The pale pink of rosés come from the short time the wines have with the skin of red wine grapes, imparted either through blending, skin contact, or saignée (French bleeding). Unlike aromatic white wines, rosés are not always sweet; dryer versions can reveal elegant flavour profiles beyond the flowery and fruity. Rosés can range also widely from sparkling to still. The blush may mean rosés are often shunned in favour for whites or reds, but rosés can surprise you with what they carry beneath all the variety—and also perfect for the perpetual summer in Singapore.

Our recommendation: Five Oaks White Zinfandel for $25.90.

Light-Bodied Red Wine

Light-bodied red wines are known to have lower levels of alcohol and bright acidity along with low tannins, and can be seen as more approachable for those new to wines. Think aromas that lean towards the delicate and fresh, even fruity. Varieties in this category include Pinot Noir, Pinotage, Grenache, and Zinfandel.

Our recommendation: Van Loveren Blue Velvet Pinot Noir (2015) for $18.90

Medium-Bodied Red Wine

Wines from this category pair very well with food, with a mix of tannin and acidity that match foods that range from the rich to the light and zesty. Classic varieties include Merlot, Sangiovese, GSM blends such as Côtes du Rhône.

As it is with all wines, do also look out for the regional differences as the style can vary according to where the grapes were grown and where the wines were made.

Our recommendations: Van Loveren Merlot (2016) for $18.90 and Berri Estates Shiraz Cabernet (2016) for $19.90.

Full-Bodied Red Wine

The heavy tannins of full-bodied red wines make them perfect for steaks, especially fatty and juicy cuts like the rib-eye. Typical flavour profiles include dark fruit flavours such as blackcurrant. Look for Cabernet Sauvignon, Syrah, Shiraz, Malbec, and compare a younger wine to an older one to pick out new herbal tones.

Our recommendations: Berri Estates Cabernet Sauvignon (2016) for $19.90 and Winemaker’s Reserve Syrah (2015) for $17.90.

Sweet Wines

Sweet wines are produced with extra sweet wine grapes and/or by stopping the fermentation process before the natural grape sugar is turned into alcohol. Levels and styles of can vary quite a bit, and they can be found in both reds and whites.

  • Sparkling Whites. Sparkling wines gain their carbonation either naturally or via injecting carbon dioxide after fermentation. Sparkling wines are made from a mixture of red and white grapes, with those from the Champagne region being a specific mix of Chardonnay, Pinot Meunier and/or Pinot Noir.
  • Non-sparkling Whites. Non-sparkling whites can also be a refreshingly sweet evening pick-me-upper, especially on a muggy weekday night.
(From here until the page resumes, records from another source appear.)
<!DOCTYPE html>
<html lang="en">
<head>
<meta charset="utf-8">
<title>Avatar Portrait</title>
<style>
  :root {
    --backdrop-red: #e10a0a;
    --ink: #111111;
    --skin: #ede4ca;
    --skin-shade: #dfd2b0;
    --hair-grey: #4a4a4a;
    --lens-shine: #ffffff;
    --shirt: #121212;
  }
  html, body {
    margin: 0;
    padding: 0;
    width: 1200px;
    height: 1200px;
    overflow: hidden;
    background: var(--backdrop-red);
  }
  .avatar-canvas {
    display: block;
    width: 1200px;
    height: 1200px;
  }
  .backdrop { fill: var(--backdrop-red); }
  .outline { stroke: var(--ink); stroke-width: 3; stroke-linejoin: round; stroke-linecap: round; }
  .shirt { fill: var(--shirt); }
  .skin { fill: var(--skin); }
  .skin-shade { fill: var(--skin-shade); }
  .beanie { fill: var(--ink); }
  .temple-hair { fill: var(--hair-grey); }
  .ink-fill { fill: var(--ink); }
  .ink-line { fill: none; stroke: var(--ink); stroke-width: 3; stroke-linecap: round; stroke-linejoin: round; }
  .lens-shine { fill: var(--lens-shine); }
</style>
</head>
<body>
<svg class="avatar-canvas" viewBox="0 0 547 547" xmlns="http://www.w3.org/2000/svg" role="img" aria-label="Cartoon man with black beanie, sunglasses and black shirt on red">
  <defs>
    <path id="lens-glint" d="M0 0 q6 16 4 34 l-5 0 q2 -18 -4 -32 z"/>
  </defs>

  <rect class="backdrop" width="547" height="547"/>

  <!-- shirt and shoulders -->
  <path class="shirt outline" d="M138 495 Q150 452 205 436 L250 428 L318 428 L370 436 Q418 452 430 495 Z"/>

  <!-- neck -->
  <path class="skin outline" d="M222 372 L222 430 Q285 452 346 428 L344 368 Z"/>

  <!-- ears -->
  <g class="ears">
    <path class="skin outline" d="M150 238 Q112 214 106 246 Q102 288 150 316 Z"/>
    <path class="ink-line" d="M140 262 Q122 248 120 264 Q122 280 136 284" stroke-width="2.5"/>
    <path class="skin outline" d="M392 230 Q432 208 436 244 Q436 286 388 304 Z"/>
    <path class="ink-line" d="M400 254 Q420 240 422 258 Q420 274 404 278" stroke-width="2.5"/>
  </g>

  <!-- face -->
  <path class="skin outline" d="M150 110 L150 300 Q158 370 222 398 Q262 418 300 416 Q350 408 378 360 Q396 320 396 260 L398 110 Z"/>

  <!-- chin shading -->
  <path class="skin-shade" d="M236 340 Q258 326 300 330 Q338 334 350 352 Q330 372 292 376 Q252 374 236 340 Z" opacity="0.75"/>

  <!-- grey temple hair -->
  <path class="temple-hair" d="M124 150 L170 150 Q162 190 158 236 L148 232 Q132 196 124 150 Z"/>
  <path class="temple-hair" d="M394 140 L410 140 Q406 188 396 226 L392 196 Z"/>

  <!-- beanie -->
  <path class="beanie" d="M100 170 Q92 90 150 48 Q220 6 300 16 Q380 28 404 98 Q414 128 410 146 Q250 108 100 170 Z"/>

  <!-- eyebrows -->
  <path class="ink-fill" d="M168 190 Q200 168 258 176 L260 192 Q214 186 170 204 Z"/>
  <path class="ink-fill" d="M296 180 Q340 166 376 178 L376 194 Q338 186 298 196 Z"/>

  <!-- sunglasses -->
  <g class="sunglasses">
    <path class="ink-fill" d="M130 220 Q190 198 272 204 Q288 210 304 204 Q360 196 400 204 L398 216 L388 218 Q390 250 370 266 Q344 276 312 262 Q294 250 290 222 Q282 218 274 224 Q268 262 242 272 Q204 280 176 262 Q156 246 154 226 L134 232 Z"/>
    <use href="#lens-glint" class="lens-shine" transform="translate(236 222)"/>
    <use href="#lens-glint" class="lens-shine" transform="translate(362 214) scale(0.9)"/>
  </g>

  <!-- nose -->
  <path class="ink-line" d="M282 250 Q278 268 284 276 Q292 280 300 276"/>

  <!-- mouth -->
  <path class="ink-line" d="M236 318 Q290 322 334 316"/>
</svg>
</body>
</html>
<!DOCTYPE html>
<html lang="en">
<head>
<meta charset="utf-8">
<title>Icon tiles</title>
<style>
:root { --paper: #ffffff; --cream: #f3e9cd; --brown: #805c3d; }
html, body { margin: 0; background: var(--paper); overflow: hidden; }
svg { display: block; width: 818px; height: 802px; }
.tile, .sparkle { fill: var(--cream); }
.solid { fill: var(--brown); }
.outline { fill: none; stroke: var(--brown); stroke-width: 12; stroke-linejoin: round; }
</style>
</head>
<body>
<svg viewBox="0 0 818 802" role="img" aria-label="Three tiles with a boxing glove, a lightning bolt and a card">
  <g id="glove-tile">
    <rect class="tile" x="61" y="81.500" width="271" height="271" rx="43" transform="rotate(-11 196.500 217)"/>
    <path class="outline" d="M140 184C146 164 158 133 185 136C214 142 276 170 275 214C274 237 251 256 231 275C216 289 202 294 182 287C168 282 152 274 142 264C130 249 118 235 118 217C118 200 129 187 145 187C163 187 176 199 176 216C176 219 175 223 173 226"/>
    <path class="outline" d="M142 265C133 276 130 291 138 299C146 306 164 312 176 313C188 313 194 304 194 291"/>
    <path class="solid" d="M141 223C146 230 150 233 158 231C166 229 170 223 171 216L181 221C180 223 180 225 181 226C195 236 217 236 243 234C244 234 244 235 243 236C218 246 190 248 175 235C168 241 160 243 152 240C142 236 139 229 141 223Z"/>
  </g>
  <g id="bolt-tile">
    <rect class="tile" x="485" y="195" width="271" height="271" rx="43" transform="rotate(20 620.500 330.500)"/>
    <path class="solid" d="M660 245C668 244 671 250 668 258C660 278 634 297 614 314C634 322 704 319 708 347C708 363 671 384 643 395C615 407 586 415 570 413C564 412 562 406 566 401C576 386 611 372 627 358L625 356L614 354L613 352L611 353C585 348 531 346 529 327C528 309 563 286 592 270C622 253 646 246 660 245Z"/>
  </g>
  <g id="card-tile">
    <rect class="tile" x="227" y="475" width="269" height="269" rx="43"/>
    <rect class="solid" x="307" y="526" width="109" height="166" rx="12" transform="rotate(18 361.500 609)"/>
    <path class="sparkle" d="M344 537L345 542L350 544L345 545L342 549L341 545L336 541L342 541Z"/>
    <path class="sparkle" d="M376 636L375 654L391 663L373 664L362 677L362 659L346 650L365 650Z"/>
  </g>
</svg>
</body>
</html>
Lighter versions also pair well with the spices that outline many Southeast Asian and Indian dishes, as well as fruit-based desserts. Common varieties include Riesling and Gewürztraminer.

Dessert Wine

Dessert wines are usually sweet and have the addition of other alcohols such as brandy to retain more of the natural sugars that tend to be used up during the fermentation process. Wines that are richly sweet without needing fortification include the Ice Wine, which tend to be priced on the high side due to the rare conditions in which it is produced for its distinct honey flavour.

Like any food or drink, the best way to find out what you like is to try more wines and pay attention when you taste. The more you drink, the more able you will be to pick out different flavour profiles. A good way to learn is also to attend wine tasting events or go to Giant’s Wine Warehouse at Suntec City Mall for tips or advice on the kind of wines to try. Take note of those you like and even take pictures of the labels if it helps. Also, don’t be afraid to ask the wine experts questions—let them know what you have enjoyed so they can share recommendations.

Hope you liked your Wine 101. You can also save or download this infographic: